Sometimes my thoughts go rogue. The voices in my head become so seductive and full of stories that are a disservice to my mental health and seem so real. The constant doubt, worry and fear. Pressure at work, in life, to be perfect, to be the right person. It takes over you, it becomes you, until you've lost you're identity to depression, anxiety, disordered eating, or any other myriad of mental challenges you might face.
I have found an escape from this, I have found my reset button - the mountains. And I want to share how a hike can be the best medicine for your mental health.
The Lack of Noise
Traffic, sirens, construction, electronics beckoning for our attention. Our daily lives are filled with so much noise.
When we go out to hike, it removes us from this - we experience the quiet. Your racing mind slows and you find peace within your thoughts. In the mountains there are no judgements, no expectations, no comparisons or highlight reels. In those moments it is just you and the earth, with only the soles of your boots separating you from it. You see the mountain breeze move the clouds and trees around you, and you feel it lift your burdens away from you.
Hiking, for the most part is the simple act of stalling down a path. This repetitive experience of putting one foot in front of the other can be almost meditative for some. It puts you in a state of being aware - fully present in mind and body.
You hear the birds, the sound of a distant waterfall.
The potent smell of pine and leave from the trees surrounds you.
The fresh blowing air touches your skin.
You taste the cold water and beef jerky as you stop for a quick break.
When you are in touch with your senses, you begin to feel more connected to what's around you, to the experience, and to yourself. It re-energizes your soul.
The Release of Happy Chemicals

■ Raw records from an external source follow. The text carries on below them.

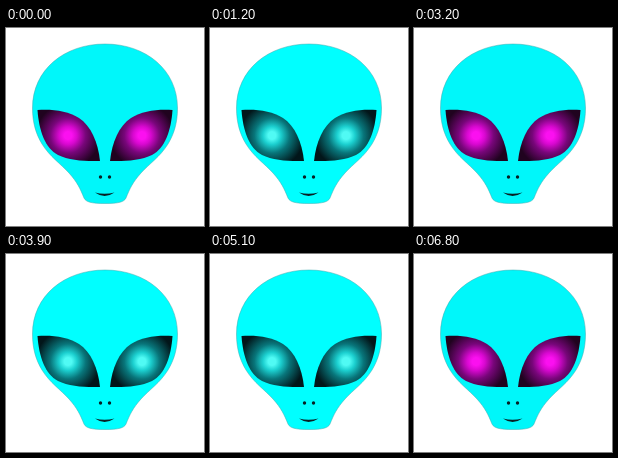
Animation of 198x198 px, one loop 7000 ms. Source, as an HTML page:

```html
<!DOCTYPE html>
<html lang="en">
<head>
<meta charset="utf-8">
<title>Alien</title>
<style>
  html, body { margin: 0; width: 100%; height: 100%; overflow: hidden; background: #fff; }
  svg { display: block; width: 100vw; height: 100vh; --skin: #00f7fa; --core: #fb10f0; --glow: #d808d0; --mid: #78067a; --rim: #20031f; }
  svg.teal { --skin: #00ffff; --core: #50faf4; --glow: #1cd0d0; --mid: #08757a; --rim: #02161a; }
  .core { stop-color: var(--core); }
  .glow { stop-color: var(--glow); }
  .mid { stop-color: var(--mid); }
  .rim { stop-color: var(--rim); }
</style>
</head>
<body>
<svg id="alien" viewBox="0 0 198 198">
  <defs>
    <radialGradient id="iris" gradientUnits="userSpaceOnUse" cx="62" cy="107.500" r="32">
      <stop class="core" offset=".12"/>
      <stop class="glow" offset=".28"/>
      <stop class="mid" offset=".55"/>
      <stop class="rim" offset="1"/>
    </radialGradient>
    <path id="eye" fill="url(#iris)"
      d="M31.500 82C47 81 62 83 73 90C85 98 92 114 94 133C80 133.500 63 132.500 52 127C39 120 33 103 31.500 82Z"/>
  </defs>
  <path fill="var(--skin)" stroke="#3fa9ad" stroke-width=".5"
    d="M99 16C58 16 26.500 42 26.500 80C26.500 95 30 106 36 116C44 129 55 136 63 145C71 154 74 160 78 170C80 174 85 175.500 99 175.500C113 175.500 118 174 120 170C124 160 127 154 135 145C143 136 154 129 162 116C168 106 171.500 95 171.500 80C171.500 42 140 16 99 16Z"/>
  <use href="#eye"/>
  <use href="#eye" transform="matrix(-1 0 0 1 198 0)"/>
  <g fill="#082024">
    <circle cx="94.500" cy="149" r="1.700"/>
    <circle cx="103.500" cy="149" r="1.700"/>
    <path d="M89 164.500Q98.500 167 108.500 164.500Q98.500 171.500 89 164.500Z"/>
  </g>
</svg>
<script>
  const LOOP = 7000, STEP = 100;
  // The eye colour flips on every step inside these spans (ms, inclusive).
  const FLICKER = [[100, 200], [400, 2500], [3500, 5900], [6600, 6800]];
  const alien = document.getElementById("alien");

  function flips(t) {
    return FLICKER.reduce((sum, [from, to]) =>
      sum + (t < from ? 0 : Math.floor((Math.min(t, to) - from) / STEP) + 1), 0);
  }

  function draw(now) {
    alien.classList.toggle("teal", flips(now % LOOP) % 2 === 1);
    requestAnimationFrame(draw);
  }
  draw(performance.now());
</script>
</body>
</html>
```
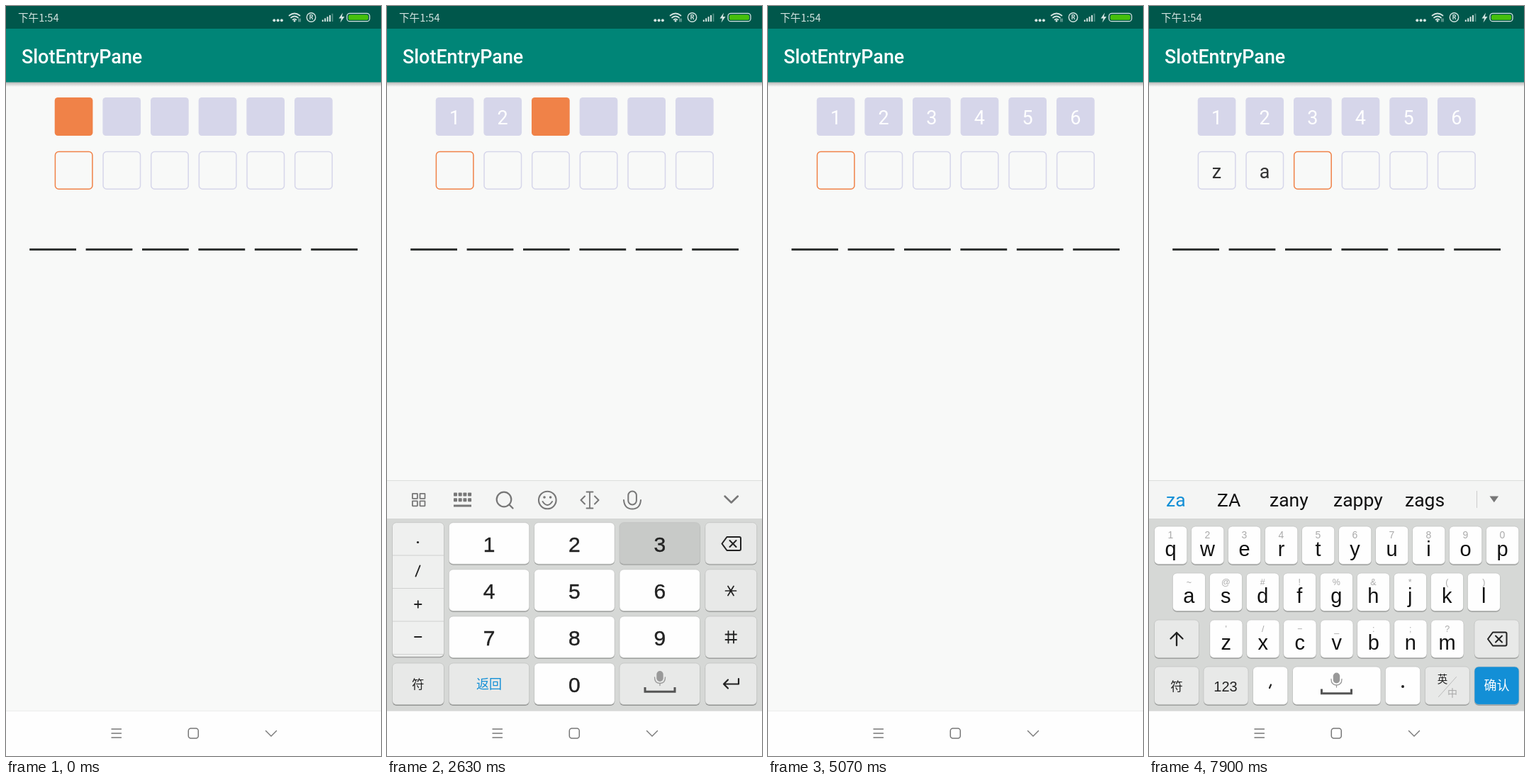
Write an HTML page that moves like this. It is 529 px wide and 1058 px high and loops after 8 s.

```html
<!DOCTYPE html>
<html lang="zh">
<head>
<meta charset="utf-8">
<style>
  html, body { margin: 0; width: 100%; height: 100%; overflow: hidden; background: #f8f9f8; }
  svg { display: block; width: 100vw; height: 100vh; }
  text { font-family: Roboto, sans-serif; }
  .key { font-family: "Liberation Sans", Arial, sans-serif; }
  .cjk { font-family: "Noto Sans CJK SC", "Noto Sans CJK", sans-serif; }
  .mid { text-anchor: middle; }
  .line { fill: none; stroke-linecap: round; stroke-linejoin: round; }
</style>
</head>
<body>
<svg id="stage" viewBox="0 0 529 1058"></svg>
<script>
const LOOP = 8000;
const ORANGE = '#f08248', LILAC = '#d6d6ea', INK = '#222', GREY = '#777', BLUE = '#138fd6';
const WHITE = '#fefefe', PALE = '#e8e9e8', PRESSED = '#c8cac8';

const rect = (x, y, w, h, fill, r = 0, more = '') =>
  `<rect x="${x}" y="${y}" width="${w}" height="${h}" rx="${r}" fill="${fill}" ${more}/>`;
const text = (s, x, y, size, fill, cls = 'mid', more = '') =>
  `<text x="${x}" y="${y}" font-size="${size}" fill="${fill}" class="${cls}" ${more}>${s}</text>`;
const line = (d, color = GREY, w = 2) =>
  `<path class="line" d="${d}" stroke="${color}" stroke-width="${w}"/>`;
const disc = (x, y, r, fill) => `<circle cx="${x}" cy="${y}" r="${r}" fill="${fill}"/>`;
const ring = (x, y, r, color, w) =>
  `<circle cx="${x}" cy="${y}" r="${r}" fill="none" stroke="${color}" stroke-width="${w}"/>`;
const group = (id, body) => `<g id="${id}">${body}</g>`;
const range = (n, f) => Array.from({ length: n }, (_, i) => f(i)).join('');

const key = (x, y, w, h, fill = WHITE, id = '') =>
  rect(x, y + 1.3, w, h, '#8e908e', 6) +
  rect(x, y, w, h, fill, 6, `stroke="#bfc1bf" stroke-width=".7" ${id && `id="${id}"`}`);

const eraser = (x, y) =>
  line(`M${x - 13} ${y}l7 -9.5h17.5q2 0 2 2v15q0 2 -2 2h-17.5z`, INK) +
  line(`M${x - 2} ${y - 4.5}l9 9m0 -9l-9 9`, INK);

const voice = (x, y) =>
  rect(x - 4.7, y - 15, 9.4, 15, '#999', 4.7) +
  line(`M${x - 7.5} ${y - 6}q0 8.5 7.5 8.5t7.5 -8.5m-7.5 8.5v3`, '#999', 1.3) +
  `<path d="M${x - 21} ${y + 8}v6.2h42v-6.2" fill="none" stroke="#555" stroke-width="3"/>`;

function statusBar() {
  const c = '#d5e4e1';
  return rect(0, 0, 529, 32, '#00574b') +
    text('下午1:54', 17, 22, 14.6, c, 'cjk') +
    range(3, i => disc(378.3 + 5.3 * i, 20.3, 2, c)) +
    line('M399.5 13.5q7.5 -6 15 0M402 16.5q5 -4 10 0M404.5 19.3q2.5 -2 5 0', c, 1.7) +
    disc(407, 21, 1.5, c) + line('M413 18v4m2 -4v4', c, .8) +
    ring(430.5, 16, 6.2, c, 1.4) +
    text('R', 430.5, 19.2, 9, c, 'mid', 'font-weight="700"') +
    range(5, i => rect(445.8 + 3.4 * i, 19.5 - 2.2 * i, 2, 2.5 + 2.2 * i, i < 4 ? c : '#4d8b81')) +
    `<path d="M475 9.5l-5.5 8h3.5l-1.5 6 6 -8.5h-3.6z" fill="${c}"/>` +
    rect(481, 10.3, 32, 11.4, 'none', 4, `stroke="${c}" stroke-width="1.3"`) +
    rect(483, 12.2, 28, 7.6, '#46c00c', 2.6);
}

function appBar() {
  return `<linearGradient id="shade" x2="0" y2="1">
      <stop stop-color="#000" stop-opacity=".28"/><stop offset="1" stop-color="#000" stop-opacity="0"/>
    </linearGradient>` +
    rect(0, 107, 529, 7, 'url(#shade)') + rect(0, 32, 529, 75.5, '#008577') +
    text('SlotEntryPane', 22, 81, 26.9, '#fff', '', 'font-weight="500"');
}

function fields() {
  return range(6, i => {
    const x = 68.7 + 67.65 * i;
    return rect(x, 129, 53.7, 54, LILAC, 4.5, `id="fill${i}"`) +
      text(i + 1, x + 26.8, 167, 27, '#fff', 'mid', `id="digit${i}"`) +
      rect(x + .7, 205.6, 52.5, 52.6, 'none', 5, `id="box${i}" stroke-width="1.5"`) +
      text('za'[i] || '', x + 26.8, 243, 27, '#333', 'mid', `id="char${i}"`) +
      rect(33.2 + 79.4 * i, 342, 65.8, 3, '#303332');
  });
}

function tools() {
  const y = 697;
  return range(4, i => rect(35.9 + 10.6 * (i % 2), 687.9 + 10.4 * (i >> 1), 7, 7, 'none', .5,
      `stroke="${GREY}" stroke-width="1.8"`)) +
    range(8, i => rect(94 + 6.7 * (i % 4), 686.5 + 7.7 * (i >> 2), 5, 5, GREY, .8)) +
    rect(94, 703.5, 25, 3, GREY) +
    ring(165, 696, 10.3, GREY, 2.2) + line('M172.5 703.5l5 5', GREY, 2.3) +
    ring(226.3, y, 12.3, GREY, 2.1) + disc(222, 693, 1.8, GREY) + disc(230.6, 693, 1.8, GREY) +
    line('M219.5 699q6.8 10 13.6 0') +
    line('M279 691.5l-5.5 5.5 5.5 5.5M293 691.5l5.5 5.5 -5.5 5.5') +
    line('M286 685.5v23M281.5 685.5h9M281.5 708.5h9', GREY, 1.8) +
    rect(340.3, 684.5, 11.6, 19, 'none', 5.8, `stroke="${GREY}" stroke-width="2"`) +
    line('M334 697q1 12.5 12 12.5t12 -12.5') +
    line('M476.5 691.5l9.2 9 9.2 -9', GREY, 2.5);
}

function candidates() {
  const xs = [24, 96, 170, 260, 361];
  return xs.map((x, i) => text('', x, 705.5, 26.5, i ? '#111' : BLUE, '', `id="word${i}"`)).join('') +
    rect(462, 684, 1, 24, '#ccc') + `<path d="M480.5 691.5h12.6l-6.3 8.7z" fill="${GREY}"/>`;
}

function numberPad() {
  const rowY = r => 728.7 + 66.1 * r, colX = c => 87.2 + 120.4 * c, W = 113.6, H = 58.6;
  const side = key(7.5, 728.7, 73, 189.3, '#eff0ef') +
    [774.5, 821, 867.5, 914].map(y => rect(8, y, 72, 1, '#d0d1d0')).join('') +
    disc(43.5, 756.5, 1.6, INK) + line('M46.5 789.5l-6 15', INK, 1.9) +
    line('M39 844h9.5m-4.75 -4.75v9.5M39 890h9.5', INK, 1.8) +
    rect(75, 735, 3, 46, '#ccc', 1.5, 'id="scrollbar"');
  const digits = range(10, i => {
    const d = (i + 1) % 10, x = colX(d ? i % 3 : 1), y = rowY(d ? Math.floor(i / 3) : 3);
    return key(x, y, W, H, WHITE, 'num' + d) + text(d, x + W / 2, y + 41.3, 30, INK, 'mid key', 'stroke="#222" stroke-width=".4"');
  });
  const right = range(4, r => key(448.8, rowY(r), 73, H, PALE));
  return side + digits + right +
    key(7.5, rowY(3), 73, H, PALE) + text('符', 43.7, 963, 17.5, INK, 'mid cjk') +
    key(colX(0), rowY(3), W, H, PALE) + text('返回', 144, 963, 18, BLUE, 'mid cjk') +
    key(colX(2), rowY(3), W, H, PALE) + voice(385, 953) +
    eraser(485.5, 758.5) +
    line('M477.5 825h15M481 818.5l8 13M489 818.5l-8 13', INK, 1.7) +
    line('M477.5 886.5h15.5M477.5 894h15.5M481.5 882v16.5M489 882v16.5', INK, 1.8) +
    line('M496 949v7.5h-21m6 -6l-6 6 6 6', INK, 2.2);
}

function letterPad() {
  const rows = [
    ['qwertyuiop', '1234567890', 7.5, 734],
    ['asdfghjkl', '~@#!%&*()', 33.3, 800],
    ['zxcvbnm', "'/−_:;?", 85.7, 866]
  ];
  const letters = rows.map(([chars, hints, x0, y]) => range(chars.length, i => {
    const x = x0 + 52 * i, hint = hints[i].replace('&', '&amp;');
    return key(x, y, 46.3, 53.4, WHITE, 'abc' + chars[i]) +
      text(hint, x + 23, y + 17, y < 800 ? 14 : 12.5, '#aaa', 'mid key') +
      text(chars[i], x + 23, y + 42, 29, '#111', 'mid key');
  })).join('');
  const wide = [[7.5, 866, 63], [459, 866, 63], [7.5, 932, 63], [77, 932, 63], [389.3, 932, 63]];
  return letters + wide.map(([x, y, w]) => key(x, y, w, 53.4, PALE)).join('') +
    key(146.5, 932, 49.3, 53.4) + key(202.5, 932, 124.5, 53.4) + key(333.3, 932, 49.5, 53.4) +
    key(459, 932, 63, 53.4, BLUE) +
    line('M39 902v-18m-8.5 8.5l8.5 -8.5 8.5 8.5', INK, 2.3) + eraser(491, 893) +
    text('符', 39, 965.5, 17.5, INK, 'mid cjk') + text('123', 108, 966.5, 20, INK, 'mid key') +
    line('M172 957.5l-2 4.5', INK, 2.2) + voice(264.5, 955.5) + disc(358, 960, 2, INK) +
    text('英', 414, 955, 14.5, INK, 'mid cjk') + text('中', 428, 973.5, 14, '#aaa', 'mid cjk') +
    line('M408.5 974.5l25 -28', '#bbb', 1) +
    text('', 490.5, 965, 18, '#fff', 'mid cjk', 'id="action"');
}

const stage = document.getElementById('stage');
stage.innerHTML =
  rect(0, 0, 529, 1058, '#f8f9f8') + appBar() + statusBar() + fields() +
  rect(0, 994, 529, 64, WHITE) +
  group('keyboard',
    rect(0, 669, 529, 54, '#f4f5f4') + rect(0, 669, 529, 1, '#dcdedc') +
    rect(0, 723, 529, 271.5, '#d6d8d6') + rect(0, 994.5, 529, 64, WHITE) +
    group('tools', tools()) + group('candidates', candidates()) +
    group('numbers', numberPad()) + group('letters', letterPad())) +
  rect(0, 994, 529, 1, 'rgba(0,0,0,.07)') +
  line('M149 1020h13.5m-13.5 6h13.5m-13.5 6h13.5', GREY, 1.4) +
  rect(257.3, 1019, 14, 14, 'none', 3.5, `stroke="${GREY}" stroke-width="1.5"`) +
  group('down', line('M366.5 1022.5l7.5 7.5 7.5 -7.5', GREY, 1.4)) +
  group('back', line('M379.5 1018.7l-7.3 7.3 7.3 7.3', GREY, 1.4));

const parts = {};
stage.querySelectorAll('[id]').forEach(e => parts[e.id] = e);
const show = (id, on) => parts[id].style.display = on ? '' : 'none';
const paint = (id, attr, value) => parts[id].setAttribute(attr, value);
const write = (id, s) => { if (parts[id].textContent !== s) parts[id].textContent = s; };
const last = (steps, t) => steps.filter(s => s[0] <= t).pop()[1];

// key, pressed from, released and entered at
const taps = [
  ['num1', 1720, 1820], ['num2', 2330, 2430], ['num3', 2630, 2740],
  ['num4', 2940, 3040], ['num5', 3240, 3340], ['num6', 3550, 3650],
  ['abcz', 7400, 7500], ['abca', 7700, 7800]
];
// keyboard drop in pixels, null while hidden
const drops = [
  [0, null], [100, 0], [3950, 30.5], [4050, 150], [4150, null],
  [5270, 180], [5370, 50], [5470, 8], [5570, 0]
];
const words = [[], ['z', 'Z', 'zip', 'zone', 'zero'], ['za', 'ZA', 'zany', 'zappy', 'zags']];

function draw(t) {
  const entered = taps.filter(tap => t >= tap[2]).length;
  const digits = Math.min(entered, 6), chars = entered - digits;
  for (let i = 0; i < 6; i++) {
    paint('fill' + i, 'fill', i === digits ? ORANGE : LILAC);
    paint('box' + i, 'stroke', i === chars ? ORANGE : LILAC);
    show('digit' + i, i < digits);
    show('char' + i, i < chars);
  }
  for (const [id, from, to] of taps) paint(id, 'fill', t >= from && t < to ? PRESSED : WHITE);

  const drop = last(drops, t);
  show('keyboard', drop !== null);
  paint('keyboard', 'transform', `translate(0 ${drop || 0})`);
  show('numbers', t < 5000);
  show('letters', t >= 5000);
  show('scrollbar', t < 1320);
  show('tools', !chars);
  show('candidates', chars > 0);
  for (let i = 0; i < 5; i++) write('word' + i, words[chars][i] || '');
  write('action', chars ? '确认' : '下一项');
  paint('action', 'font-size', chars ? 18 : 15.5);

  const back = t >= 3850 && t < 5070;
  show('back', back);
  show('down', !back);
}

function tick() {
  draw(performance.now() % LOOP);
  requestAnimationFrame(tick);
}
tick();
</script>
</body>
</html>
```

It is no secret that exercise stimulates the release of neurotransmitters like serotonin, dopamine, and epinephrine. These brain chemicals play an important role in regulating your mood, and have been known to actually increase it. Sure, you could just hit the gym to trigger this neurotransmitter release, but the added bonus to hiking is that it often doesn't feel like working out or exercise. It comes with other goals of hiking, like sightseeing and being in nature. Incidentally increasing our time in the session. This chemical release combined with the time spent in a natural outdoor setting has clear benefits to your mental health, as well as lowering stress and frustration.
The Shift in Perspective
For me a trip to the trail brings me to another world. The mountains, the trail, nature, is ever changing, yet somehow it seems so constant in comparison to our own brief existence and experiences. Being out there you are immersed in something far beyond yourself, but you become a part of it. I never feel alone when I'm on the trail as I sometimes do in the human world.
I can get into a rut, listening to my ego, seeing only the negative and feeling constantly tired. The mountains shifts my perspective. To stand looking up at these humongous mountains and wonder if anyone has ever set foot there before. To stand on the peak looking out over the vast landscape before you and feel so small, it remind you that it is just a spec on this earth and just how big and incredible the world is. It swallows you whole and suddenly everything is so simple and you are free.
Hiking might not fix every problem, but it sure does have some good benefits too improve your mental health. I absolutely love it, and love the person that I am when I'm out on the trail and the purpose that it gives me.
If you don't have access to the mountains, just get outside anywhere. Find a path in your community, a quiet forest, or a beach. A place where you can immerse yourself in nature for a while, tune in and clear your mind.
Let me know in the comments how the trail has impacted your mental health?
Collins, R. (n.d.). Exercise, depression, and the brain. Healthline. https://www.healthline.com/health/depression/exercise
Mitten, D., Overholt, J. R., Haynes, F. I., D'Amore, C. C., & Ady, J. C. (2016). Hiking: A Low-Cost, Accessible Intervention to Promote Health Benefits. American journal of lifestyle medicine, 12(4), 302–310. https://doi.org/10.1177/1559827616658229
Summiting Strong is for entertainment purposes only. This article should not replace professional care and is not to be considered medical advice, diagnosis, or treatment recommendations. If you need medical care or are struggling with your mental health, please reach out to a doctor or therapist.